The Faculty and Curricular Activities committee and a team of peer reviewers evaluated 20 highly competitive submissions and selected 12 curricular projects to fund. Among these, Lauren Cattaneo, and her team working on "Honors College Civic Engagement" have walked away as one of the winners this year!
Curriculum Impact Grants support educational innovation that enhances Mason Impact and other cross-unit, multidisciplinary curriculum development activities.
Curriculum Impact Grants help faculty in revising existing and developing new curricula that: (a) deepen student development in at least one of the characteristics defined by Mason Impact, and (b) increase the percentage of Mason students who participate in some form of Mason Impact project. Priority in 2017-2018 was given to proposals that:
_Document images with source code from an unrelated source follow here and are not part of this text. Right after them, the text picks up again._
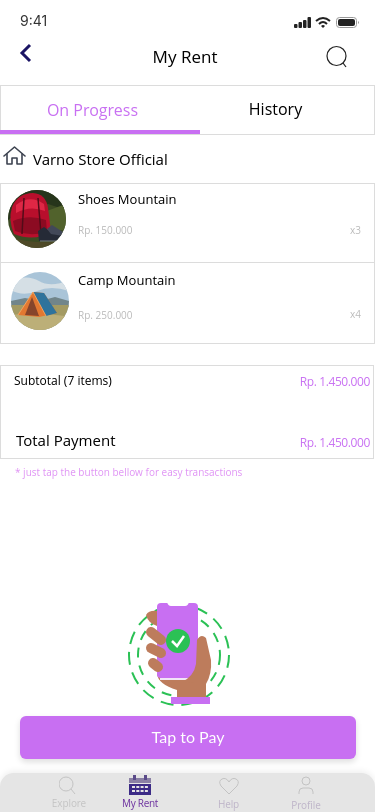
<!DOCTYPE html>
<html lang="en">
<head>
<meta charset="utf-8">
<title>My Rent</title>
<style>
:root {
  --accent: #c86ff2;
  --accent-soft: #df92f4;
  --ink: #000;
  --muted: #b9b9b9;
  --line: #dcdcdc;
  --navy: #1b1464;
  --active: #6b2f9e;
  --nav: #e5e5e5;
  --nav-idle: #c3c3c3;
  --nav-tint: #bdb3c8;
  --green: #2bc155;
  --skin: #bd7c5c;
}
* { box-sizing: border-box; margin: 0; padding: 0; }
html, body { width: 375px; height: 812px; overflow: hidden; background: #fff; }
body { font-family: "Open Sans", "Noto Sans", sans-serif; color: var(--ink); }
a { color: inherit; text-decoration: none; }
svg { display: block; }
.screen { width: 375px; height: 812px; display: flex; flex-direction: column; overflow: hidden; white-space: nowrap; }

.status { height: 36px; padding: 6px 16px 0 20px; display: flex; justify-content: space-between; align-items: center; font: 400 14px/18px Inter, sans-serif; color: #333; }
.status-icons { margin-top: 3px; }

.header { height: 49px; padding: 0 27px 0 19px; display: grid; grid-template-columns: 24px 1fr 24px; }
.header h1 { font-size: 17px; line-height: 24px; font-weight: 400; text-align: center; padding: 9px 0 0 3px; }
.back { padding-top: 7px; }
.search { padding-top: 8px; }

.tabs { height: 50px; display: grid; grid-template-columns: 199px 1fr; border: 1px solid var(--line); font-size: 16px; line-height: 22px; text-align: center; }
.tab { padding: 13px 0 0; }
.tab:last-child { padding-right: 23px; padding-top: 12px; }
.tab.current { color: var(--accent); margin: 0 0 0 -1px; padding-right: 15px; border-bottom: 4px solid var(--accent); }

.store { height: 48px; padding: 0 3px; display: flex; gap: 7px; }
.store svg { margin-top: 10px; }
.store h2 { font-size: 15px; line-height: 22px; font-weight: 400; padding-top: 13px; }

.items { height: 161px; list-style: none; border: 1px solid var(--line); }
.item { height: 78px; display: grid; grid-template-columns: 77px 1fr 50px; font-size: 10px; line-height: 14px; color: var(--muted); }
.item + .item { height: 81px; border-top: 1px solid var(--line); }
.item svg { margin: 6px 0 0 7px; }
.item + .item svg { margin: 9px 0 0 10px; }
.item h3 { font-size: 13px; line-height: 18px; font-weight: 400; color: var(--ink); margin: 6px 0 15px; }
.item + .item h3 { margin: 8px 0 19px; }
.count { padding: 39px 13px 0 0; text-align: right; }
.item + .item .count { padding-top: 44px; }

.summary { width: 374px; height: 94px; margin-top: 21px; border: 1px solid var(--line); padding: 5px 3px 0 13px; display: flex; flex-direction: column; gap: 40px; }
.sum-row { height: 20px; display: flex; justify-content: space-between; align-items: center; font-size: 12px; line-height: 20px; }
.sum-row dd { color: var(--accent); letter-spacing: -0.4px; padding-top: 1px; }
.sum-row.total dt { font-size: 15px; padding: 0 0 2px 2px; }
.sum-row.total dd { padding-top: 3px; }
.note { font-size: 10px; line-height: 14px; color: var(--accent-soft); padding: 6px 0 0 15px; }

.pay-art { margin: 119px 0 0 124px; flex: none; }
.pay { width: 336px; height: 43px; margin: 8px 0 0 20px; border-radius: 6px; background: var(--accent); color: #fff; font: 400 16px/42px Lato, sans-serif; text-align: center; box-shadow: 0 3px 6px #0002; flex: none; }

.nav { height: 39px; margin-top: 14px; padding: 0 28px; background: var(--nav); border-radius: 14px 14px 0 0; display: grid; grid-template-columns: 82px 60px 117px 38px; font-size: 10px; line-height: 14px; color: var(--nav-idle); box-shadow: 0 -2px 6px #0001; }
.nav a { display: flex; flex-direction: column; align-items: center; letter-spacing: -0.1px; }
.nav svg { margin: 2px 0 1px; flex: none; }
.nav a:nth-child(n+3) span { padding-top: 1px; color: var(--nav-tint); }
.nav .current { color: var(--active); letter-spacing: -0.3px; }
</style>
</head>
<body>
<main class="screen">
  <div class="status">
    <span>9:41</span>
    <svg class="status-icons" width="66" height="14" viewBox="0 0 66 14" fill="#222" role="img" aria-label="Signal, wireless and battery">
      <rect x="1" y="8" width="3.5" height="4" rx="1"/>
      <rect x="5.5" y="6" width="3.5" height="6" rx="1"/>
      <rect x="10" y="4" width="3.5" height="8" rx="1"/>
      <rect x="14.5" y="1" width="3.5" height="11" rx="1"/>
      <g fill="none" stroke="#222" stroke-width="2">
        <path d="M23 5Q30 -1 37 5"/>
        <path d="M26 8Q30 4 34 8"/>
      </g>
      <path d="M28 10Q30 8 32 10L30 12Z"/>
      <rect x="43.5" y="1.5" width="20" height="10" rx="3" fill="none" stroke="#999"/>
      <rect x="45" y="3" width="17" height="7" rx="2"/>
      <path d="M65 5Q67 6.5 65 8Z" fill="#999"/>
    </svg>
  </div>

  <header class="header">
    <a class="back" href="#" aria-label="Back">
      <svg width="14" height="20" viewBox="0 0 14 20" fill="none" stroke="var(--navy)" stroke-width="3"><path d="M11 2L3 10L11 18"/></svg>
    </a>
    <h1>My Rent</h1>
    <a class="search" href="#" aria-label="Search">
      <svg width="24" height="26" viewBox="0 0 24 26" fill="none" stroke="#222" stroke-width="1.2"><circle cx="12.5" cy="12" r="9.5"/><path d="M19 19L22 23"/></svg>
    </a>
  </header>

  <nav class="tabs" aria-label="Rent lists">
    <a class="tab current" href="#">On Progress</a>
    <a class="tab" href="#">History</a>
  </nav>

  <section class="store">
    <svg width="23" height="21" viewBox="0 0 23 21" fill="none" stroke="#3d4350" stroke-width="1.6" stroke-linejoin="round" stroke-linecap="round">
      <path d="M1 11L11.5 2L22 11"/>
      <path d="M4 9V19H9V13H14V19H19V9"/>
    </svg>
    <h2>Varno Store Official</h2>
  </section>

  <ul class="items">
    <li class="item">
      <svg width="58" height="58" viewBox="0 0 58 58" role="img" aria-label="Photo of a red backpack and hiking shoes on grass">
        <clipPath id="round"><circle cx="29" cy="29" r="29"/></clipPath>
        <g clip-path="url(#round)">
          <rect width="58" height="58" fill="#3c4b23"/>
          <path d="M0 0H58V20L40 14L8 24L0 30Z" fill="#26351b"/>
          <path d="M36 22L58 14V40H38Z" fill="#51622c"/>
          <path d="M4 17Q10 3 25 3Q38 4 40 18L43 42Q26 52 6 44Q0 30 4 17Z" fill="#b80f2c"/>
          <path d="M8 15Q22 4 36 14L37 21Q22 15 8 23Z" fill="#df2745"/>
          <path d="M5 31Q21 24 38 30L39 42Q22 47 7 41Z" fill="#8c0b22"/>
          <path d="M16 8L14 44M30 8L33 44" stroke="#520b18" stroke-width="1.5"/>
          <path d="M30 41L36 37L43 42L53 45V51H31Z" fill="#252a36"/>
          <path d="M39 39L44 35L55 42V46L43 44Z" fill="#424858"/>
          <path d="M32 51H52" stroke="#777a80"/>
          <path d="M0 47Q28 55 58 51V58H0Z" fill="#4f4a28"/>
        </g>
      </svg>
      <div><h3>Shoes Mountain</h3><p>Rp. 150.000</p></div>
      <p class="count">x3</p>
    </li>
    <li class="item">
      <svg width="58" height="58" viewBox="0 0 58 58" role="img" aria-label="Photo of an orange and blue tent in a field">
        <g clip-path="url(#round)">
          <rect width="58" height="58" fill="#a9c4d8"/>
          <path d="M0 9Q16 2 28 9T58 8V19Q40 13 26 19T0 18Z" fill="#d5dfe5"/>
          <path d="M0 29L14 26L29 29L44 25L58 29V35H0Z" fill="#71858a"/>
          <rect y="33" width="58" height="25" fill="#a39a62"/>
          <path d="M0 43Q28 39 58 45V58H0Z" fill="#bcaf78"/>
          <path d="M7 43L22 20L33 21L46 41L28 45Z" fill="#e27831"/>
          <path d="M22 20L33 21L46 41L35 44Z" fill="#2f739c"/>
          <path d="M21 25L28 44L14 43Z" fill="#86452b"/>
          <path d="M22 20L7 43M22 20L35 44" stroke="#f2a35d" stroke-width="1"/>
        </g>
      </svg>
      <div><h3>Camp Mountain</h3><p>Rp. 250.000</p></div>
      <p class="count">x4</p>
    </li>
  </ul>

  <dl class="summary">
    <div class="sum-row"><dt>Subtotal (7 items)</dt><dd>Rp. 1.450.000</dd></div>
    <div class="sum-row total"><dt>Total Payment</dt><dd>Rp. 1.450.000</dd></div>
  </dl>
  <p class="note">* just tap the button bellow for easy transactions</p>

  <svg class="pay-art" width="110" height="110" viewBox="0 0 110 110" role="img" aria-label="Hand holding a phone with a confirmed payment">
    <g fill="none" stroke="var(--green)" stroke-width="2">
      <circle cx="55" cy="57" r="50" stroke-dasharray="13 8"/>
      <circle cx="55" cy="57" r="41" stroke-dasharray="10 8"/>
    </g>
    <path class="palm" d="M33 76Q34 86 53 92V100H82V86L74 70Z" fill="var(--skin)"/>
    <rect x="33" y="5" width="41" height="75" rx="4" fill="var(--accent)"/>
    <path d="M43 4H65Q64 8 61 8H47Q44 8 43 4Z" fill="#fff"/>
    <path d="M36 81H71" stroke="#f2e4f8" stroke-width="2"/>
    <path class="thumb" d="M73 42Q77 35 82 40L87 62Q88 76 82 86L58 84Q70 78 72 66Z" fill="var(--skin)"/>
    <g class="fingers" fill="none" stroke="var(--skin)" stroke-width="10" stroke-linecap="round">
      <path d="M27 34L37 42"/>
      <path d="M27 50L37 55"/>
      <path d="M29 65L34 69"/>
    </g>
    <path d="M22 17Q25 12 33 13V28Q24 25 22 17Z" fill="var(--skin)"/>
    <rect x="47" y="99" width="39" height="7" fill="var(--accent)"/>
    <circle cx="54" cy="43" r="12" fill="var(--green)"/>
    <path d="M48 43L53 48L60 38" fill="none" stroke="#fff" stroke-width="2.5"/>
  </svg>
  <a class="pay" href="#">Tap to Pay</a>

  <nav class="nav" aria-label="Main">
    <a href="#">
      <svg width="20" height="20" viewBox="0 0 20 20" fill="none" stroke="currentColor"><circle cx="7" cy="9" r="7"/><path d="M12 14L16 19"/></svg>
      <span>Explore</span>
    </a>
    <a class="current" href="#">
      <svg width="22" height="20" viewBox="0 0 22 20">
        <path d="M0 3H22V8H0Z" fill="#8a80a5"/>
        <path d="M4 0H7V5H4ZM15 0H18V5H15Z" fill="#5b4b8a"/>
        <rect y="9" width="22" height="11" fill="#3b2a86"/>
        <path d="M3 12H19M3 16H19" stroke="#e5e5e5" stroke-width="2" stroke-dasharray="3 1.3"/>
      </svg>
      <span>My Rent</span>
    </a>
    <a href="#">
      <svg width="20" height="20" viewBox="0 0 20 20" fill="none" stroke="currentColor"><path d="M10 19L2 11Q-1 6 3 4Q7 2 10 7Q13 2 17 4Q21 6 18 11Z"/></svg>
      <span>Help</span>
    </a>
    <a href="#">
      <svg width="18" height="21" viewBox="0 0 18 21" fill="none" stroke="currentColor"><circle cx="9" cy="6" r="4"/><path d="M2 19V17Q2 13 6 13H12Q16 13 16 17V19"/></svg>
      <span>Profile</span>
    </a>
  </nav>
</main>
</body>
</html>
- Scaffold undergraduate and/or graduate learning from intellectual discovery, to the development of specific knowledge and skills, and culminate in a high impact experience.
- Engage faculty and staff from multiple units, departments, and divisions in sustainable multidisciplinary collaboration.
- Pilot models of multidisciplinary collaboration that are scalable and have potential to be expanded into new minors, concentrations, majors, and other programs.
These projects represent an impressive array of collaborations across colleges and schools aiming to create high-impact learning experiences for students, deepen their engagement and development, and prepare them for substantive impact on the world.
Lauren Cattaneo, along with John Woolsey, Dana Dolan, Blake Silver, Jan Allbeck, Anthony Hoefer, Jennifer Ashley, Lauren Cattaneo, Thomas Wood, Kevin Stoy, Maoria Kirker (CHSS, Honors, VSE, University Libraries) were all part of a collaborative effort working on Honors College Civic Engagement.
This grant seeks support in developing four Civic Engagement (CE) impact-courses to enhance the Honors College’s curricular redesign efforts. As they have assessed the curriculum and its future form and function, it has become clear that civic engagement is an underdeveloped element of our curriculum. Their application seeks an opportunity to clarify, expand, and enhance this domain of learning. They proposed developing four new curricular CE opportunities (two new courses: HNRS 260 and 261, as well as CE-focused sections of HNRS 360 and 361) that build on a collaboration between the Honors College and other partners across the university. This course set will draw on the Mason Impact model to go above and beyond the baseline CE requirements set by SCHEV. Students will be required to take two courses: HNRS 260 or 261 AND HNRS 360 or 361.
These courses are scaffolded within the Mason Impact curricular structure so that the 200-level courses match the objectives of an apply-level course and the 300-level courses align with the create/lead level. The 260 and 360 courses are inquiry-based and situated in a traditional classroom environment, while the 261 and 361 courses are conducted in a problem-based learning setting where students work collaboratively to answer a question about civic engagement.
Congratulations once again Lauren!
To see all the projects and to get more information, faculty members, about applying to the grant next year, click here!
July 26, 2018